Stored data entries
◇ ◇ ◇ ◇ ◇

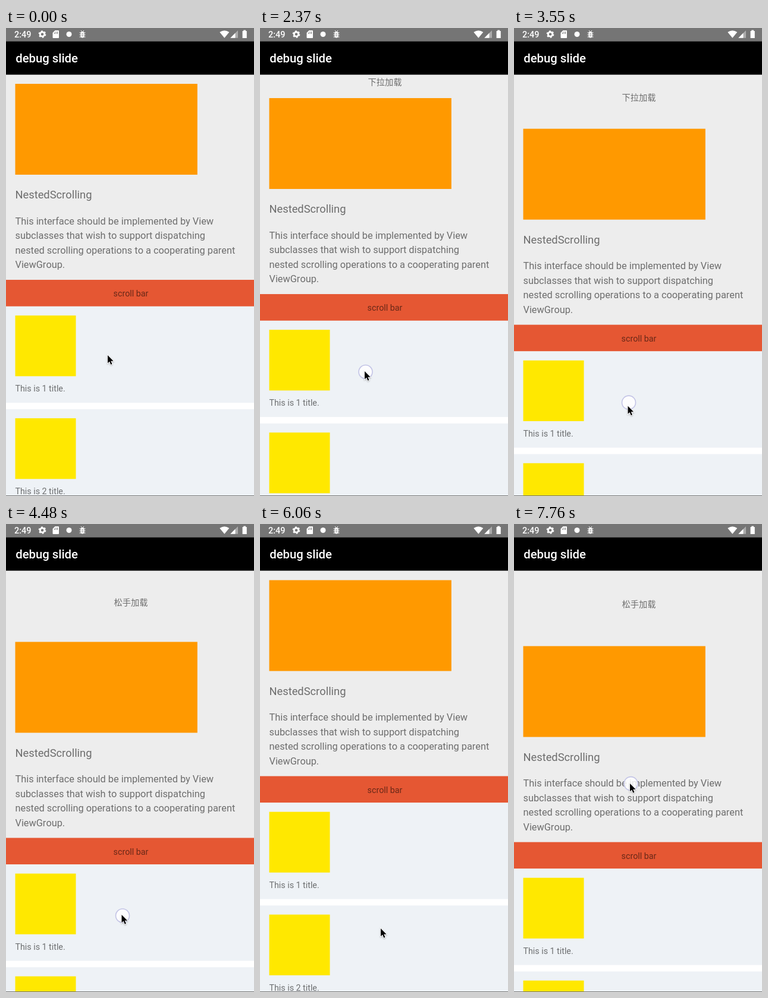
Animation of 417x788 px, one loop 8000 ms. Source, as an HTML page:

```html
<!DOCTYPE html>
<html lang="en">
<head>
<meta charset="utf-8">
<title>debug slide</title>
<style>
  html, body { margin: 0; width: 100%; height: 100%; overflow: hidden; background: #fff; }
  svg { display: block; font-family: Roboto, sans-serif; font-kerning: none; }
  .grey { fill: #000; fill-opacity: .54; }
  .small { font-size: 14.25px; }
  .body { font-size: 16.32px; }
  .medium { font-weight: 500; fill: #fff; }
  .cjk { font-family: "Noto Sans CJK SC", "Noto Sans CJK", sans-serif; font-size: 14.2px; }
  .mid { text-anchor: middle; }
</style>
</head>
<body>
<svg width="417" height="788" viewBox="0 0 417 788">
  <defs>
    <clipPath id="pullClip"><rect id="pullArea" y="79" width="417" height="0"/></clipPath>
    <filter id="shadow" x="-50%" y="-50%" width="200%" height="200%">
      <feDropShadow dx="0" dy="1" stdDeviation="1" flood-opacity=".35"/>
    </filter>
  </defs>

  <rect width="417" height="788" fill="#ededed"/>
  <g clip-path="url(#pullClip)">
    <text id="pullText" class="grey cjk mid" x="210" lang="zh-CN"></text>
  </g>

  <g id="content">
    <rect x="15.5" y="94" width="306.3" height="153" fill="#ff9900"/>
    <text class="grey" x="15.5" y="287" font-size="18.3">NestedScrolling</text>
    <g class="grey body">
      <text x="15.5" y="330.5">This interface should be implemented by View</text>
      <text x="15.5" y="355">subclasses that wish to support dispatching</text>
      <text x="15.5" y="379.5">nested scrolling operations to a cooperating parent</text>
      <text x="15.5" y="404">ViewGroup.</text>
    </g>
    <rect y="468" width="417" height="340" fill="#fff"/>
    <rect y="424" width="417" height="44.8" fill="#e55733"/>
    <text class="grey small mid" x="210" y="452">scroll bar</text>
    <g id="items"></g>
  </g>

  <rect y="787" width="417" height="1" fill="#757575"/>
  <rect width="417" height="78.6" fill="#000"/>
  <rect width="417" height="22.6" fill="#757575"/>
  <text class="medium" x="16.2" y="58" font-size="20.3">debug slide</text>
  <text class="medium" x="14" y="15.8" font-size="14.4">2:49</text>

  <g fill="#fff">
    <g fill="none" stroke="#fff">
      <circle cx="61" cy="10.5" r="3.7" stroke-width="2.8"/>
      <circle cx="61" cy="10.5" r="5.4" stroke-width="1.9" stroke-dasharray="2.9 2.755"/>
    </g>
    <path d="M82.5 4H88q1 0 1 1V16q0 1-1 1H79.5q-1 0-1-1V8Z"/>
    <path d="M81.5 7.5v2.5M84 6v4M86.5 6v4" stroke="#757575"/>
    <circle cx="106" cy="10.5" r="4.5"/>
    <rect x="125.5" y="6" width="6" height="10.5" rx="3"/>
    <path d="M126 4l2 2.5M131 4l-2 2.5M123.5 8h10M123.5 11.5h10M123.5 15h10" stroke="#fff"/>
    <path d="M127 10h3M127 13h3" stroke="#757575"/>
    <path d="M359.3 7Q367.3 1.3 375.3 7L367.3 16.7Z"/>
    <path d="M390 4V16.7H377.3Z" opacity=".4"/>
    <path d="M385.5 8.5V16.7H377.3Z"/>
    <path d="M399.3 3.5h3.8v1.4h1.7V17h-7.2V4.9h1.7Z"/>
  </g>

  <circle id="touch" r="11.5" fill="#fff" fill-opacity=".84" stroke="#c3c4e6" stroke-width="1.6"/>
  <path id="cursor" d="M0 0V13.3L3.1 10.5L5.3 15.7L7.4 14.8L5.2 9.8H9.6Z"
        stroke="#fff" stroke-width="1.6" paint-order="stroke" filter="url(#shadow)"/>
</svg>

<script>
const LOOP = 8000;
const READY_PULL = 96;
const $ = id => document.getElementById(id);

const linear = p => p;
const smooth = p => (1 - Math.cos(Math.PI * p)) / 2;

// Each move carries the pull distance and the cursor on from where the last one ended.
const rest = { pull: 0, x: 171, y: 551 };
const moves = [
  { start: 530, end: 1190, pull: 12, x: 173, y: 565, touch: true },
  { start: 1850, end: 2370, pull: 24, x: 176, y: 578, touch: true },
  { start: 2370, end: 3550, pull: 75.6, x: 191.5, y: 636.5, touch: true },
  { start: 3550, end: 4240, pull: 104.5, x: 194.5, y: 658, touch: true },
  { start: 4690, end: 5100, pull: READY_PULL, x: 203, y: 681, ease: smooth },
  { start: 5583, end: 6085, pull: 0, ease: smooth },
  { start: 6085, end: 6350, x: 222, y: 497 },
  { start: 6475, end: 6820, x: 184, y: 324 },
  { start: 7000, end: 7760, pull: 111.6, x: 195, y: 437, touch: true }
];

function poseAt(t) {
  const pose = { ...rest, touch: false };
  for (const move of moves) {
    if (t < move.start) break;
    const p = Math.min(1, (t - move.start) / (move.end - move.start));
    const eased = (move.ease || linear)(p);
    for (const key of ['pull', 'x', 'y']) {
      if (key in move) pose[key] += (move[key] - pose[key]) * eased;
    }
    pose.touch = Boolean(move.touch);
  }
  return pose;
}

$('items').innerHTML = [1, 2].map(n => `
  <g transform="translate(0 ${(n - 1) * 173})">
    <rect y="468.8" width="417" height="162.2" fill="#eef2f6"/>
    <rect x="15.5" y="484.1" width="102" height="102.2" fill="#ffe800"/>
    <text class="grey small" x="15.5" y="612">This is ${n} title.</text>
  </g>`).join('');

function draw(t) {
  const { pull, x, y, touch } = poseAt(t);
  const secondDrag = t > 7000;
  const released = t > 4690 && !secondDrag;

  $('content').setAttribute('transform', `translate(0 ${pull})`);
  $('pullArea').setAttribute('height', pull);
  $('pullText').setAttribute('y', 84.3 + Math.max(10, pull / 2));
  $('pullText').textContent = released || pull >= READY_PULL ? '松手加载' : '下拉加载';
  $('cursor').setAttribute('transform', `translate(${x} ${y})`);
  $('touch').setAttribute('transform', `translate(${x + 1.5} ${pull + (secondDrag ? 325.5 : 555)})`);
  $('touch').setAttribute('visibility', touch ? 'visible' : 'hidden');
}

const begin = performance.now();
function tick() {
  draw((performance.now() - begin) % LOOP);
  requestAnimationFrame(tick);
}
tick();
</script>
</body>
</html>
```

◇ ◇ ◇ ◇ ◇

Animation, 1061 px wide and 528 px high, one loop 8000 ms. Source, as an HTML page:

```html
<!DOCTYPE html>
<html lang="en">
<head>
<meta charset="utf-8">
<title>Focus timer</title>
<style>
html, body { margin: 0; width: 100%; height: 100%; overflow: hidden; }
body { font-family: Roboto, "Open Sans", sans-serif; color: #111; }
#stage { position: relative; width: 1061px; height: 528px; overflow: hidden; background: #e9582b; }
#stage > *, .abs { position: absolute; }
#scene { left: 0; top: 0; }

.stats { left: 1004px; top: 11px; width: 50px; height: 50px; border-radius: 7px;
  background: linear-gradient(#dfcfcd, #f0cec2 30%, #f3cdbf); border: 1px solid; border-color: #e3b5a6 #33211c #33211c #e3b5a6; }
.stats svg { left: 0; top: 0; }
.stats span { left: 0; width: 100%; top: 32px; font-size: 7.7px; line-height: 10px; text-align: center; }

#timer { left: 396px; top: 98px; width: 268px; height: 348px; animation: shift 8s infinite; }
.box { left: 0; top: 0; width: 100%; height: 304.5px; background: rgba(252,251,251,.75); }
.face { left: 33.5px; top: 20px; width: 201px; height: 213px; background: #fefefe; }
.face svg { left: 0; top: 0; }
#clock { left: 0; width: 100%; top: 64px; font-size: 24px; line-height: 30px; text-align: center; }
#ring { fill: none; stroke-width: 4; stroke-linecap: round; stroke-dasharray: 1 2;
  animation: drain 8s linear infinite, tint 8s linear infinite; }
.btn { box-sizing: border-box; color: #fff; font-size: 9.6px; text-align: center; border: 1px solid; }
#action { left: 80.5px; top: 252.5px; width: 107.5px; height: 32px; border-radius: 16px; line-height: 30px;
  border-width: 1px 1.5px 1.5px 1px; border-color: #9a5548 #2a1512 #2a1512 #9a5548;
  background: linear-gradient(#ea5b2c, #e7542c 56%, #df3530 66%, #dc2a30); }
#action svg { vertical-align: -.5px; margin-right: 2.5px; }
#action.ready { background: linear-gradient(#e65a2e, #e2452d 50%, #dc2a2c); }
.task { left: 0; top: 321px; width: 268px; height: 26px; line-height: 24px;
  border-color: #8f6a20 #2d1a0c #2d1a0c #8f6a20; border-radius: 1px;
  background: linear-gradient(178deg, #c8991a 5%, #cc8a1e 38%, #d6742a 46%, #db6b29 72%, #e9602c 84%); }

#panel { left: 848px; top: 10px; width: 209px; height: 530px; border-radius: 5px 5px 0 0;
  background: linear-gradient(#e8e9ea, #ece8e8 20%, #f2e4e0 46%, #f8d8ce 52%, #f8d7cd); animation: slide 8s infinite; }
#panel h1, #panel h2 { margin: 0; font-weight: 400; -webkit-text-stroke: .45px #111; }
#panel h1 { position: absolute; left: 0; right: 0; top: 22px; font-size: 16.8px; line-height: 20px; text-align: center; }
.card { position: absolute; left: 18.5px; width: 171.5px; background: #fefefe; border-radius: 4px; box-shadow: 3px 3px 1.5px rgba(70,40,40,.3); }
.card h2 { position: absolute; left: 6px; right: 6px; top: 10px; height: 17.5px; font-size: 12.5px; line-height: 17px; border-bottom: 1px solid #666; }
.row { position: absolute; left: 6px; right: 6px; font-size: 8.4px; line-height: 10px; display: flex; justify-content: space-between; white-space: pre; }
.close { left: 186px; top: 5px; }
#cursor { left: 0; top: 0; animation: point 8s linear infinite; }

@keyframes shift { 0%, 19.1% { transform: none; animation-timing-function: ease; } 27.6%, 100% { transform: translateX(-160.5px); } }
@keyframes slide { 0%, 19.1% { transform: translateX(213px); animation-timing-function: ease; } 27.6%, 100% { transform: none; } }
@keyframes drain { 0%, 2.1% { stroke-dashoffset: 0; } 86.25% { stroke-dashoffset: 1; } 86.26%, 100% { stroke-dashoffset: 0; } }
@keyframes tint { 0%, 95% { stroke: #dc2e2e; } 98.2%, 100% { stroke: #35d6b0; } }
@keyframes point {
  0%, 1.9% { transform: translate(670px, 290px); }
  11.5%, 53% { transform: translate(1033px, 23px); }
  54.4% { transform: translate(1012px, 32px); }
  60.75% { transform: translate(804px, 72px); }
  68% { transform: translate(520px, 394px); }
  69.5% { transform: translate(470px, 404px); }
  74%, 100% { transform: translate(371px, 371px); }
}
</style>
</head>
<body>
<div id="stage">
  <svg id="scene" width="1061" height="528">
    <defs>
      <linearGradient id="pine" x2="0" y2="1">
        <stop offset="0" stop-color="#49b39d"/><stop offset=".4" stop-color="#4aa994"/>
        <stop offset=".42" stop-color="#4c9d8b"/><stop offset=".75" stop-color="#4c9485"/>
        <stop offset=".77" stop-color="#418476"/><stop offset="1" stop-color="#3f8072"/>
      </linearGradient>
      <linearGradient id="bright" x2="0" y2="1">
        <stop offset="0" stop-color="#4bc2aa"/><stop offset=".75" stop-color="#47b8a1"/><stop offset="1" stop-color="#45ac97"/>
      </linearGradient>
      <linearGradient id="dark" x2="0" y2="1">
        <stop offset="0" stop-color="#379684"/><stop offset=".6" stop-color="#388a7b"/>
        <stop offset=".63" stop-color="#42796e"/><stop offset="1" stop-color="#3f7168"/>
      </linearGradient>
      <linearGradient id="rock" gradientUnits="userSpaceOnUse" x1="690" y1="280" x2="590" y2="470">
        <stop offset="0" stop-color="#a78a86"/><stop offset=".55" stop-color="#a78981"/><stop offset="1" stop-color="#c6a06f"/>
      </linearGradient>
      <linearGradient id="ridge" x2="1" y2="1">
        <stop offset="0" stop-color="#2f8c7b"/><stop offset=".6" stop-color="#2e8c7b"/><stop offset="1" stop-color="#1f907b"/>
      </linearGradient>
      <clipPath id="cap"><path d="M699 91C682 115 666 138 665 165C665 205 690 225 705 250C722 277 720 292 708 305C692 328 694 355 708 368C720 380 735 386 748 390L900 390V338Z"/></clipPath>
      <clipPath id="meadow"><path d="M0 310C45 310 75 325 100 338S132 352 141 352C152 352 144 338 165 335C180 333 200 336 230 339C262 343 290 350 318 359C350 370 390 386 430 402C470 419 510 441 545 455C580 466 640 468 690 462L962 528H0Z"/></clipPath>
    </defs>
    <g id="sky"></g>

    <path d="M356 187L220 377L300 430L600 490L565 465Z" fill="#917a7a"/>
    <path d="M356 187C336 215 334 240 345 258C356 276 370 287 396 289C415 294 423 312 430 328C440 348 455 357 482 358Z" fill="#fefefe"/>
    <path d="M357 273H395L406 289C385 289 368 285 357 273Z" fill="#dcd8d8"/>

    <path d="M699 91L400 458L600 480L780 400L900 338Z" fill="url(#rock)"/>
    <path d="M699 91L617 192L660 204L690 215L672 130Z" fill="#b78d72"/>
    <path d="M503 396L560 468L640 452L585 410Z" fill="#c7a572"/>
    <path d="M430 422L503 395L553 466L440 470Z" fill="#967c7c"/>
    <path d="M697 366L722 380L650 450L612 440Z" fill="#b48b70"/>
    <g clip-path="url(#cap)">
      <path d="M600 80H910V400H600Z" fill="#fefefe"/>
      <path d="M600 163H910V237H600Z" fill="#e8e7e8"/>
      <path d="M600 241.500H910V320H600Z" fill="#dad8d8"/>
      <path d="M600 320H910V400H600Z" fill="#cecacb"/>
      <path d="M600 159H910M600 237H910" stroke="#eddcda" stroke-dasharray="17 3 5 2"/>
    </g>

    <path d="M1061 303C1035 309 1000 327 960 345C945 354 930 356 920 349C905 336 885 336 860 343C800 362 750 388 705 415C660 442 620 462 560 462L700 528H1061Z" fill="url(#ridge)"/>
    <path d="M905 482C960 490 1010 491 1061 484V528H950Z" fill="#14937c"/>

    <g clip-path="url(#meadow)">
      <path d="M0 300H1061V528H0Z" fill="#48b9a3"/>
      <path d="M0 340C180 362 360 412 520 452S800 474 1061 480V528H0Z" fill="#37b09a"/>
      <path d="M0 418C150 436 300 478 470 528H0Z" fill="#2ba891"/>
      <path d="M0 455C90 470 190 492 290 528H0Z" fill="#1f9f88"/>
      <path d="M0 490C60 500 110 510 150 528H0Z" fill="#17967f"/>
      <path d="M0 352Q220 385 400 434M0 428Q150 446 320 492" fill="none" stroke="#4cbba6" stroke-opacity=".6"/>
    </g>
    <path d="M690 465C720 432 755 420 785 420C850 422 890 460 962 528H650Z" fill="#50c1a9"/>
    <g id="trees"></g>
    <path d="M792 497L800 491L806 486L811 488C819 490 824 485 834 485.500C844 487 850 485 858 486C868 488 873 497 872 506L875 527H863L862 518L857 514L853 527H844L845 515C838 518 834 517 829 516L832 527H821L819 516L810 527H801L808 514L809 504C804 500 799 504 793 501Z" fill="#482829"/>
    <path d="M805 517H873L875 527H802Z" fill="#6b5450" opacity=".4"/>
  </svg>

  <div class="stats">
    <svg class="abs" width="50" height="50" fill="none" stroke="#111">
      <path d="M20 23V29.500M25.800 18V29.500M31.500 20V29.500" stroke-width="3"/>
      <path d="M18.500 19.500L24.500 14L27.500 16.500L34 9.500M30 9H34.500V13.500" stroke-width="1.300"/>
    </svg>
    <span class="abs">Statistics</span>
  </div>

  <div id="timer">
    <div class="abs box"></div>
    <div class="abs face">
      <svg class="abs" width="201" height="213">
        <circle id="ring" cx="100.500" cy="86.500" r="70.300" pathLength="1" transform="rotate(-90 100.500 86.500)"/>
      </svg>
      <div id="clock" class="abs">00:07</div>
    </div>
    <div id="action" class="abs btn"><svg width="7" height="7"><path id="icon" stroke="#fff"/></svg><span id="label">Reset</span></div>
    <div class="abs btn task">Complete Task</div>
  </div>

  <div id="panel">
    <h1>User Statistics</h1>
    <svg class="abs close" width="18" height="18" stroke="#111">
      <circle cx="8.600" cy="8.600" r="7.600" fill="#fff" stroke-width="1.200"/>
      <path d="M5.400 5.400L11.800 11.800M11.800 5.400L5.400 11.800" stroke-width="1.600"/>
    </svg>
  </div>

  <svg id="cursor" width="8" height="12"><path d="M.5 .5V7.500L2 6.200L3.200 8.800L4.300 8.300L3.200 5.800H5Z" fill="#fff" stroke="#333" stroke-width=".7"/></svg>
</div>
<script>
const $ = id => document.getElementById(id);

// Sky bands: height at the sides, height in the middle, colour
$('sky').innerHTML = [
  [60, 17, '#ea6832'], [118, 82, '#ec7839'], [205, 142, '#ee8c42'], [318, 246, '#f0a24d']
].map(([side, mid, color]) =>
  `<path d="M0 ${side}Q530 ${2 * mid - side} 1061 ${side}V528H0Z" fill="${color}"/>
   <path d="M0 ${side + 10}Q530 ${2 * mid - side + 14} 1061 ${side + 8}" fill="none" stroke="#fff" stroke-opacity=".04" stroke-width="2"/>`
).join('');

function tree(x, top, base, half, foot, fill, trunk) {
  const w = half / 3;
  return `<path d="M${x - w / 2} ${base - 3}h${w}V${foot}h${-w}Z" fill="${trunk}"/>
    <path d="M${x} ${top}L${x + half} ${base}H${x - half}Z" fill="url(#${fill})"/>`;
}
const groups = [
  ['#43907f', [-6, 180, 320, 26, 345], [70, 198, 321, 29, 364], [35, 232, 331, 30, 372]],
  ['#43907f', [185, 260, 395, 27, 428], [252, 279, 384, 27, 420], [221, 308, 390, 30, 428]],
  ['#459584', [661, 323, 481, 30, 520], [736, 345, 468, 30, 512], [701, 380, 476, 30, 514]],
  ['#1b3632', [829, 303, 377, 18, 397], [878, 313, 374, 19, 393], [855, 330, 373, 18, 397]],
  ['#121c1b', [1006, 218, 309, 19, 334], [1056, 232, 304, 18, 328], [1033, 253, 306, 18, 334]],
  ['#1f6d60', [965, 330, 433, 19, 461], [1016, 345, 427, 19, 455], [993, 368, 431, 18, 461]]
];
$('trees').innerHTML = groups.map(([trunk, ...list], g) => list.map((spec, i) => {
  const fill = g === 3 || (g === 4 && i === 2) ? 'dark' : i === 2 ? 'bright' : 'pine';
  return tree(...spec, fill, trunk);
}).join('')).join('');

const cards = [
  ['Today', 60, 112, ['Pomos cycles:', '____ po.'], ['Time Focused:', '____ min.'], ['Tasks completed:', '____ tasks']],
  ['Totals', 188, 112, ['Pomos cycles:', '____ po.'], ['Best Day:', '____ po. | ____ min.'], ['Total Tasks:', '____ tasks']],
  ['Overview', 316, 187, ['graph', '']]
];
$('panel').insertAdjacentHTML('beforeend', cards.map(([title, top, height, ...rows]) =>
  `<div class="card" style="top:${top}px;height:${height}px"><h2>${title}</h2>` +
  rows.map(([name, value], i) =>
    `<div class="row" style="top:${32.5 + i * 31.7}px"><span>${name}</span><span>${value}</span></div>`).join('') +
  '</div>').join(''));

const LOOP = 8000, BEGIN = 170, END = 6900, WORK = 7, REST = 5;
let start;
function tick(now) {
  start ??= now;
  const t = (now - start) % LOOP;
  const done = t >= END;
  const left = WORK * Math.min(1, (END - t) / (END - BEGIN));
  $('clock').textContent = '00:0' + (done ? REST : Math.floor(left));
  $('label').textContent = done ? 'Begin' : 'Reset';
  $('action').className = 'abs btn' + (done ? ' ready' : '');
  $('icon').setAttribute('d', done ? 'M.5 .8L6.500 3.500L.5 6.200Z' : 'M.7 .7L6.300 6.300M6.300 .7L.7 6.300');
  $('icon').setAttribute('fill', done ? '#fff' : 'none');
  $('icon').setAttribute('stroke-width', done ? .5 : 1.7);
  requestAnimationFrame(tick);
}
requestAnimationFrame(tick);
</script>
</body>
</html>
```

◇ ◇ ◇ ◇ ◇

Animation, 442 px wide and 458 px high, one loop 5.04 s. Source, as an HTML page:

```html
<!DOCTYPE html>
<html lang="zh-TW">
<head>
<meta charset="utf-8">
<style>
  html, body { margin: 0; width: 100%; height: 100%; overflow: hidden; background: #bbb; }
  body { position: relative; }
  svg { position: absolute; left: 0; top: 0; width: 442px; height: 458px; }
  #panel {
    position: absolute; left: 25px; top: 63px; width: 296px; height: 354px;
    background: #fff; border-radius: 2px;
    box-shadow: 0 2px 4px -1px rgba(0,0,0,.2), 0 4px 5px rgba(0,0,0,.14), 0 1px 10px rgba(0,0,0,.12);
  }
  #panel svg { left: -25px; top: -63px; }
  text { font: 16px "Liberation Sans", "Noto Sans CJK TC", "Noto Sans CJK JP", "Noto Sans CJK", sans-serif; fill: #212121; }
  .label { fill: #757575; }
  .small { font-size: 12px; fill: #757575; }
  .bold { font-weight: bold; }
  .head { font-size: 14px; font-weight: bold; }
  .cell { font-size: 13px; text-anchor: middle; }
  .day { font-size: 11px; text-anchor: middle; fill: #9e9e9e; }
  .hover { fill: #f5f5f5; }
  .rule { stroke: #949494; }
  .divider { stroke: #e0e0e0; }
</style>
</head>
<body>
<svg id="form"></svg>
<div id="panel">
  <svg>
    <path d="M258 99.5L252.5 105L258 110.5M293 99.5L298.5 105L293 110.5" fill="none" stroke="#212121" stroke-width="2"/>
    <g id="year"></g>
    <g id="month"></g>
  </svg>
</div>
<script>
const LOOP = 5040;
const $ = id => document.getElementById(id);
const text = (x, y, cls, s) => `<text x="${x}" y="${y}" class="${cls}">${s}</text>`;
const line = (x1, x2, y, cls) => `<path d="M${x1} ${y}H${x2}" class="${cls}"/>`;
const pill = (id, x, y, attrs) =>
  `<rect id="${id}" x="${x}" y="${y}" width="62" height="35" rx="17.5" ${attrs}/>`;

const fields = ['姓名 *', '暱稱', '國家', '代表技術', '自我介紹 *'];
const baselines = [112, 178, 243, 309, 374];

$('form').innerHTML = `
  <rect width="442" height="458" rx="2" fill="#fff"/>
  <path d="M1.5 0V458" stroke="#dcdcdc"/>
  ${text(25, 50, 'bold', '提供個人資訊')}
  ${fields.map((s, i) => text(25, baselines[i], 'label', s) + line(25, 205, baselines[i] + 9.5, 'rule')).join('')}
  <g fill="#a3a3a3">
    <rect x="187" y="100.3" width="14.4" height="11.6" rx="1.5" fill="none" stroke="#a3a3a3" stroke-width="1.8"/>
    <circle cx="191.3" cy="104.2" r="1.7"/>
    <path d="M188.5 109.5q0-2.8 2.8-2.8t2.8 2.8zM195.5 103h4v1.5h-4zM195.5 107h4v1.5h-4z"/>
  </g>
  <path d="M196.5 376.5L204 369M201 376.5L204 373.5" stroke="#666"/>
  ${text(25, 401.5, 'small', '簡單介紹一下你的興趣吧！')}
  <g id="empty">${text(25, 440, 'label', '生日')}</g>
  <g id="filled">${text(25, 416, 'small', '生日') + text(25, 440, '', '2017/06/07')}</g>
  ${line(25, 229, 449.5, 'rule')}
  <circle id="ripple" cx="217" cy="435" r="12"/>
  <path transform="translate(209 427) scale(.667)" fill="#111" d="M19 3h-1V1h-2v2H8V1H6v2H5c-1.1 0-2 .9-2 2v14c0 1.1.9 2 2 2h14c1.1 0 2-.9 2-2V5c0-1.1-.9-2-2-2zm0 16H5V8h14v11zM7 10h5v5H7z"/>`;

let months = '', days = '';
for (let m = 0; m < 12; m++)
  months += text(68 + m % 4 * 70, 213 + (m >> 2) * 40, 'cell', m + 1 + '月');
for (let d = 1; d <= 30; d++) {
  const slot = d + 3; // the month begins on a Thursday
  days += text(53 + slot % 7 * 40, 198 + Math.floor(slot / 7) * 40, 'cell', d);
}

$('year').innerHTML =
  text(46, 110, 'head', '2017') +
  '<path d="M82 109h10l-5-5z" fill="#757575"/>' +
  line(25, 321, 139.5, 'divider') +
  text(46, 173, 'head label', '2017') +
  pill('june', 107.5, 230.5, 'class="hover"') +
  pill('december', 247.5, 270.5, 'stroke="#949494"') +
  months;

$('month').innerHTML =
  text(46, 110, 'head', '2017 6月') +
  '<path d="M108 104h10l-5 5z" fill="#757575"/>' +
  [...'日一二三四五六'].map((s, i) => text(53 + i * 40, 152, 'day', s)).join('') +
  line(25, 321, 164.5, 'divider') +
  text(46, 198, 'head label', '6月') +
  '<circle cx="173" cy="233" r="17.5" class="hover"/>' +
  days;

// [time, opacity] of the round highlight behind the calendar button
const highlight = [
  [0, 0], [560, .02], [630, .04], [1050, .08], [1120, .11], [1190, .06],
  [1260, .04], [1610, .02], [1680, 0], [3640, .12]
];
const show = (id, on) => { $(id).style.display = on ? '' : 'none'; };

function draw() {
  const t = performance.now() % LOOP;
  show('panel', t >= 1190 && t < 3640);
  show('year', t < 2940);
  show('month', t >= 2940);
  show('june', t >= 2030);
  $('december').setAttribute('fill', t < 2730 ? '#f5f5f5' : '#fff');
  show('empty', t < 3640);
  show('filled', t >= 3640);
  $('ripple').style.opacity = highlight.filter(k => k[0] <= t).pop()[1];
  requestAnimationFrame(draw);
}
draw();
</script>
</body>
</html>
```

◇ ◇ ◇ ◇ ◇

Copy out each line of the entries above that holds "panel".

[Completed exercise]
#panel { left: 848px; top: 10px; width: 209px; height: 530px; border-radius: 5px 5px 0 0;
#panel h1, #panel h2 { margin: 0; font-weight: 400; -webkit-text-stroke: .45px #111; }
#panel h1 { position: absolute; left: 0; right: 0; top: 22px; font-size: 16.8px; line-height: 20px; text-align: center; }
  <div id="panel">
$('panel').insertAdjacentHTML('beforeend', cards.map(([title, top, height, ...rows]) =>
  #panel {
  #panel svg { left: -25px; top: -63px; }
<div id="panel">
  show('panel', t >= 1190 && t < 3640);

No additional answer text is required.